a problem or issue in the modern world that is not somehow related to
telework. And all it takes is a small change in the way employers and
"Telework only works where long commutes are
can deliver many of its benefits without considering commuting at all.
After all, companies who endorse telework are rarely concerned with the
employee's commute. (The argument that we don't have the same
commuting problems as are seen elsewhere, and therefore don't need to consider
telework, is wrong and irrelevant. It is wrong because we are already
thinking of spending millions to overcome commuting traffic jams, and it
is irrelevant because there are many other reasons why telework is a good
"Telework means I'll never see my staff."
does not mean employees are out of the office all day, every day. Telework
can work even if the employee is out of the office only one day a week, or
three hours every day, or if some other arrangement is agreed. The average
US teleworker is out of the traditional work place just under two days a
"Telework is a women’s or child care issue."
Telework might help with the
work/family balance but that doesn’t mean it’s all about child-care. Even
if it was, child-care is not solely a 'women’s issue'. Telework is not

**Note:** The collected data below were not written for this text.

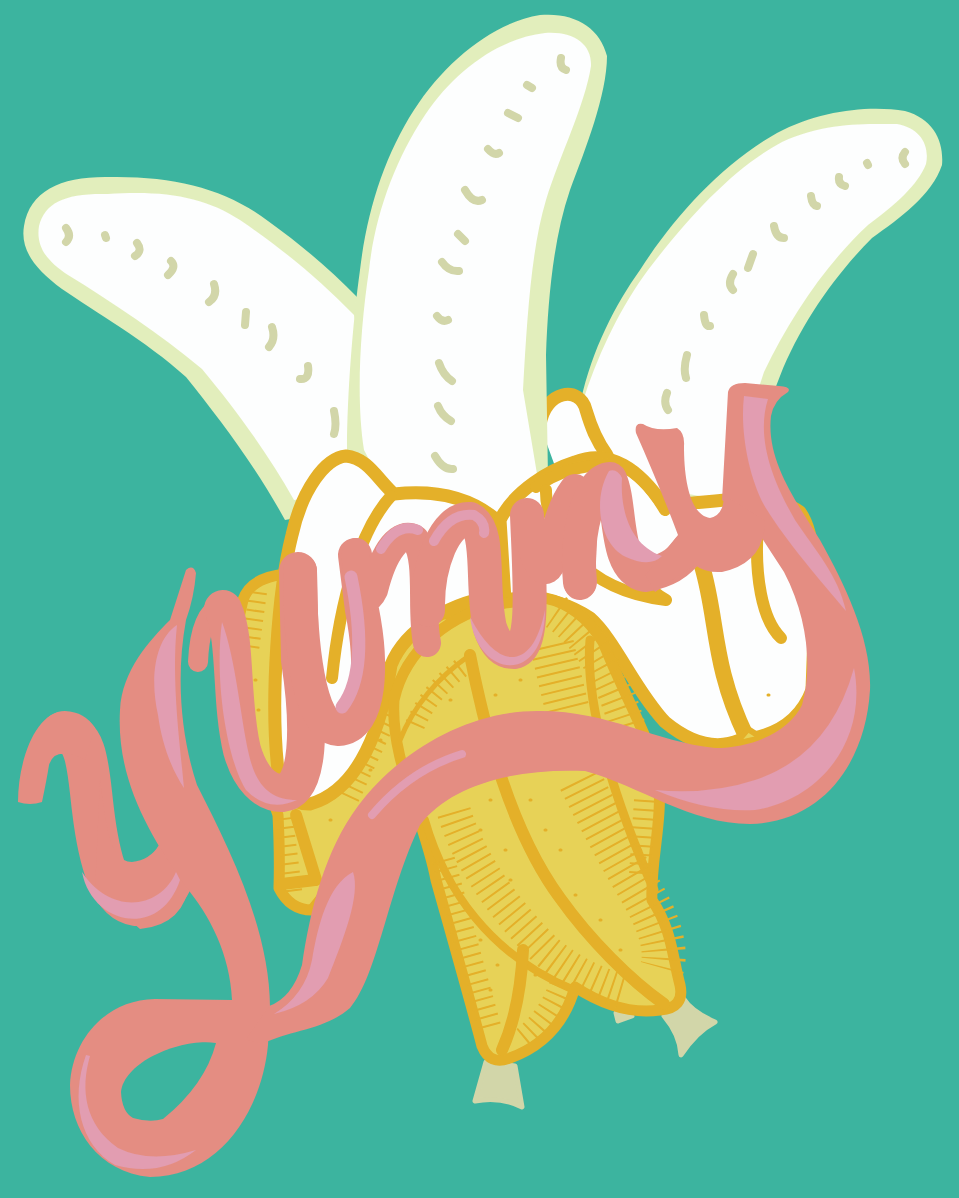
<!DOCTYPE html>
<html lang="en">
<head>
<meta charset="utf-8">
<title>Yummy bananas</title>
<style>
:root{--teal:#3cb49f;--flesh:#fdfefe;--rind:#e2eebc;--seed:#d2d6a9;--gold:#e4b029;--peel:#e7d257;--coral:#e48d82;--pink:#e29db1}
html,body{margin:0;height:100%;overflow:hidden;background:var(--teal)}
svg{display:block;width:959px;height:1198px}
path{stroke-linecap:round;stroke-linejoin:round}
.flesh{fill:var(--flesh)}
.rind{fill:var(--rind)}
.seeds{fill:none;stroke:var(--seed);stroke-width:8}
.stem{fill:var(--seed);stroke:var(--seed);stroke-width:5}
.inside{fill:var(--flesh);stroke:var(--gold);stroke-width:13}
.skin{fill:var(--peel);stroke:var(--gold);stroke-width:11}
.rib{fill:none;stroke:var(--gold);stroke-width:12}
.hatch path{fill:none;stroke:var(--gold);stroke-linecap:butt;stroke-dasharray:2 7}
.specks{fill:none;stroke:var(--gold);stroke-width:3}
.letter{fill:none;stroke:var(--coral)}
.ribbon{fill:var(--coral)}
.shine{fill:var(--pink)}
.shine-line{fill:none;stroke:var(--pink)}
</style>
</head>
<body>
<svg viewBox="0 0 959 1198" role="img" aria-label="Three peeled bananas with the lettering yummy">
<rect width="959" height="1198" fill="var(--teal)"/>

<g id="banana-left">
<path class="rind" d="M285 520C255 465 218 417 186 377C145 340 95 312 62 289C35 269 20 250 24 226C30 190 62 176 110 177C175 176 226 189 268 221C300 244 330 269 358 298L395 500Z"/>
<path class="flesh" d="M294 500C266 450 232 405 202 369C160 334 112 302 68 275C45 260 36 245 39 226C45 202 66 193 108 194C165 190 205 197 240 220C284 250 320 280 354 315L390 490Z"/>
<path class="seeds" d="M66 228q6 8 0 14M105 235l1 3M137 243q6 8-2 13M171 261q6 6-3 14M214 284q4 12-5 18M246 312l-1 13M272 327q4 12-3 20M308 366q2 14-8 13M334 411q3 14 0 23"/>
</g>

<g id="banana-right">
<path class="rind" d="M581 400C592 350 615 305 640 270C672 220 720 165 777 133C820 110 870 105 905 111C934 119 944 142 942 165C932 195 900 218 872 238C835 275 800 325 780 376L732 500H600Z"/>
<path class="flesh" d="M585 395C600 350 622 305 648 270C690 215 735 167 782 142C825 122 865 124 897 124C920 128 930 145 926 164C918 185 895 205 868 225C825 265 790 318 764 372L722 500L610 480Z"/>
<path class="seeds" d="M905 152q-5 6 0 12M867 163l1 2M839 177q-1 7 6 9M811 196q1 9 6 10M774 226q2 12 10 12M753 254l-5 14M733 274q-6 10 0 16M704 315q1 12 6 11M687 355q-4 14-1 23M667 393q-4 10 1 17"/>
</g>

<g id="peel-back">
<path class="inside" d="M540 425C545 390 580 385 586 410C591 427 596 440 607 455L560 480"/>
</g>

<g id="banana-middle">
<path class="rind" d="M347 450C347 395 353 320 360 270C367 210 385 155 414 110C446 60 495 22 540 15C575 12 600 28 607 56C607 95 585 150 570 190C553 240 548 300 546 355L548 478L510 525L380 490Z"/>
<path class="flesh" d="M364 450C356 400 360 330 369 270C375 215 395 160 425 115C455 70 500 38 545 33C575 31 592 45 591 66C585 105 560 155 546 200C531 250 527 320 523 390L538 480L504 522L385 490Z"/>
<path class="seeds" d="M561 58q-2 10 5 12M527 85l5 3M508 113l10 5M488 149q6 7 11 4M465 190q8 14 17 10M458 234l7 7M442 262q7 10 17 9M437 316q5 7 11 4M439 363q4 12 13 18M438 406q4 10 13 15M435 456q8 14 18 13"/>
</g>

<g id="stems">
<path class="stem" d="M486 1062L475 1101Q500 1096 522 1107L515 1066Z"/>
<path class="stem" d="M664 1016Q680 1035 681 1055Q696 1032 715 1022Q692 1012 683 998Z"/>
<path class="stem" d="M616 1013L618 1021L632 1016Z"/>
</g>

<g id="peel-left">
<path class="skin" d="M285 574Q250 578 243 600Q232 640 238 700L278 815Q280 855 279 888Q290 910 312 910L400 800L470 620Z"/>
<g class="hatch">
<path stroke-width="18" d="M258 592L250 650"/>
<path stroke-width="18" d="M284 818L294 898"/>
<path stroke-width="26" d="M390 705L345 800"/>
</g>
<path class="rib" stroke-width="8" d="M296 815L316 880M282 884L315 880"/>
<path class="inside" d="M278 770C270 700 278 590 292 535C302 490 325 458 346 456C368 458 378 480 394 494C430 490 470 495 500 523L505 595C450 600 405 630 391 665C382 725 360 790 310 804Q285 805 278 770Z"/>
<path class="rib" d="M391 496C360 530 340 600 332 678"/>
</g>

<g id="peel-right">
<path class="inside" d="M500 520C515 490 550 470 575 462C610 448 640 470 664 506C710 502 770 490 800 512C820 540 815 600 812 690Q795 735 740 740Q705 755 665 722C635 690 615 640 590 618Q550 592 505 600Z"/>
<path class="rib" d="M536 487Q570 462 620 465Q645 476 665 510" stroke-width="14"/>
<path class="rib" d="M546 490C545 530 580 590 666 600M618 548Q640 585 666 600"/>
<path class="rib" style="stroke-width:16" d="M702 566C718 620 712 665 746 736"/>
<path class="rib" d="M758 525C754 575 762 620 781 638"/>
<path class="skin" style="stroke-width:6" d="M735 744L748 729L762 738Z"/>
</g>

<g id="peel-front">
<path class="skin" d="M505 603C450 612 405 650 394 700C390 760 425 820 436 880C450 930 470 1000 482 1046Q490 1066 510 1058Q560 1040 575 987Q620 1016 660 1010Q685 1008 680 985C672 955 672 930 652 900C650 860 664 820 658 770C645 730 622 690 603 642Q580 605 545 598Z"/>
<path class="rib" d="M425 820C445 890 490 955 574 990" style="stroke-width:8"/>
<path class="rib" d="M470 655C485 730 510 830 560 898C590 940 630 980 664 1004"/>
<path class="rib" d="M590 640C585 700 610 790 654 890" style="stroke-width:9"/>
<path class="rib" d="M523 950Q520 1010 502 1050"/>
<path class="rib" d="M400 740Q420 690 470 655" style="stroke-width:5"/>
<g class="hatch">
<path stroke-width="36" d="M556 612Q605 645 630 735"/>
<path stroke-width="44" d="M552 645Q560 680 568 712"/>
<path stroke-width="34" d="M454 812C465 850 495 900 545 950Q580 980 625 992"/>
<path stroke-width="24" d="M443 860Q462 930 490 1030"/>
<path stroke-width="22" d="M560 985Q548 1020 518 1042"/>
<path stroke-width="44" d="M580 780Q610 840 640 890T662 968"/>
<path stroke-width="22" d="M645 800L640 875"/>
<path stroke-width="20" d="M415 725Q430 690 465 665"/>
</g>
<path class="specks" d="M500 660h1M520 680h1M495 695h1M450 700h1M440 680h1M470 780h1M490 800h1M480 830h1M505 850h1M530 800h1M545 830h1M560 850h1M575 895h1M600 920h1M620 950h1M510 880h1M480 940h1M497 965h1M490 990h1M535 975h1M380 740h1M370 770h1M330 820h1M340 850h1M255 680h1M258 710h1M768 695h1"/>
</g>

<g id="lettering">
<g id="first-y">
<path class="letter" stroke-width="42" d="M62 733C88 732 88 770 93 810C99 860 110 901 136 905Q160 905 172 880"/>
<path class="ribbon" d="M18 802C18 760 36 711 65 711Q85 712 95 728L85 760Q55 745 49 765Q47 778 42 802Q30 806 18 802Z"/>
<path class="ribbon" d="M100 780C106 820 108 862 132 862Q150 860 159 845L190 880Q185 925 140 929L95 890Z"/>
<path class="ribbon" d="M186 570Q193 564 196 573Q194 598 186 620C175 680 182 740 197 785C230 850 270 930 270 1008L268 1045C262 1110 220 1177 150 1177C98 1172 70 1130 70 1085C72 1040 105 1000 155 999L232 1000C230 955 210 915 185 886C150 835 116 780 120 710C122 670 150 640 170 620Z"/>
<path fill="var(--teal)" d="M216 1043C180 1038 124 1062 121 1092Q122 1112 133 1118Q150 1123 163 1119Q205 1085 216 1043Z"/>
</g>
<path id="swash" class="ribbon" d="M245 1040L269 1006Q292 998 302 965C310 910 325 850 358 806C400 750 470 710 540 711C610 711 655 742 715 748C755 748 790 730 802 705C812 670 809 620 784 572L750 520L722 500L728 392Q730 383 745 383L779 386Q792 387 788 392Q774 400 771 416C766 460 795 500 820 540C845 585 872 640 870 690C866 760 825 822 750 824C690 824 640 786 585 771C515 768 450 785 420 825C388 890 378 975 350 1008C325 1030 290 1030 262 1044Z"/>
<g id="u-and-m">
<path class="letter" stroke-width="20" d="M198 662Q200 615 220 606"/>
<path class="letter" stroke-width="38" d="M223 609C237 640 230 700 242 750C250 778 265 793 282 793C310 790 310 725 300 660L298 571"/>
<path class="letter" stroke-width="34" d="M300 571C300 640 308 728 338 729C373 727 372 660 362 610L355 555"/>
<path class="letter" stroke-width="28" d="M356 552C355 590 365 610 374 590C384 550 400 530 415 539C430 560 420 610 427 643"/>
<path class="letter" stroke-width="34" d="M428 610C427 565 445 517 470 519C492 530 480 585 490 628Q498 652 514 652C535 648 530 590 527 515"/>
<path class="letter" stroke-width="32" d="M527 518C535 560 545 585 552 555Q560 510 575 490C586 520 578 560 580 584"/>
<path class="letter" stroke-width="34" d="M580 582C575 530 590 480 610 479C622 505 613 568 645 575Q675 570 688 550"/>
</g>
<path id="last-y-bowl" class="ribbon" d="M636 433Q634 422 643 424Q655 432 677 428Q685 433 684 446C684 480 690 515 710 518Q724 515 724 495L765 520Q765 563 722 572Q705 573 695 565L655 592L645 575L678 535C665 500 650 465 636 433Z"/>

<g id="highlights">
<path class="shine" d="M177 625C154 640 150 680 158 715C162 745 172 770 184 788C180 745 171 680 177 625Z"/>
<path class="shine" d="M82 872C92 925 160 940 180 880L176 872C160 910 110 915 82 872Z"/>
<path class="shine" d="M86 1055C70 1100 80 1145 115 1165Q160 1178 196 1150Q150 1164 118 1148C85 1125 80 1090 90 1056Z"/>
<path class="shine" d="M274 1014Q305 995 312 960C318 925 328 885 353 872C361 895 343 940 328 978Q312 1005 274 1014Z"/>
<path class="shine-line" stroke-width="8" d="M372 815Q410 770 462 754"/>
<path class="shine" d="M655 790Q710 795 755 780Q830 755 854 668C868 740 820 800 755 810Q710 813 655 790Z"/>
<path class="shine" d="M744 396L768 399C755 440 775 485 795 520C815 550 838 575 846 611C820 580 785 540 764 505C748 475 740 430 744 396Z"/>
<path class="shine" d="M222 622C214 680 227 760 246 790Q268 813 297 800C270 800 256 785 249 755C240 715 236 660 222 622Z"/>
<path class="shine-line" stroke-width="13" d="M351 577C362 630 363 680 342 707"/>
<path class="shine-line" stroke-width="10" d="M381 549Q397 522 418 530M434 541Q450 512 474 515Q486 522 484 533"/>
<path class="shine" d="M470 617C478 680 545 685 545 610C538 645 525 658 510 657Q490 655 470 617Z"/>
<path class="shine" d="M609 471C592 500 600 545 626 557Q650 568 662 556C630 545 620 510 622 478Q617 468 609 471Z"/>
</g>
</g>
</svg>
</body>
</html>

solely about child-care. In fact, child-care can pose problems for
telework. Further, it doesn’t really matter what fuels the demand for
telework – child-care might be one of a number of issues. The demand
will be there, for one reason or another. The question is how we are going
to respond to it.
"Telework means I won't know my staff are
Teleworkers will continue to produce the work that is expected of them,
wherever they are. If managers measure the work produced, they will always
know whether the teleworker is working.
"Telework is not right for every company
or every employee."
say that it is not right for some companies doesn't mean that it is not right
for your company. This is not an argument against telework: it is
an argument for its implementation by the companies it is right for. That
it is not right for everyone further underlines the need for ensuring that
telework is a voluntary and mutual agreement, based on a clearly
Telework is already a popular method of
organising work-places, satisfying employee aspirations,
community-wide challenges. Unfortunately, whenever it is mentioned,
knee-jerk reactions distort the debate, confuse the issues
and mean that attempts at serious
consideration are still-born. Some of
these reactions (with responses) are listed on the left.
Many other questions could be raised and
myths promulgated but the questions raised about telework
must also be
raised about the traditional business. For example, if the prospect of
a real threat in a telework arrangement, it is normally a
real threat in the traditional work-place
as well; how you manage
teleworkers will depend on how you manage your current staff; the
technology teleworkers will need is the same as staff currently need; and
It is unfair to attack telework for
problems that already exist in the traditional work place.
This is best guarded against by ensuring that every question about telework is
answered first for the traditional workplace. For example, the question
'How will I know
my staff are working?' is best answered by asking 'How do
you know they are working now?'.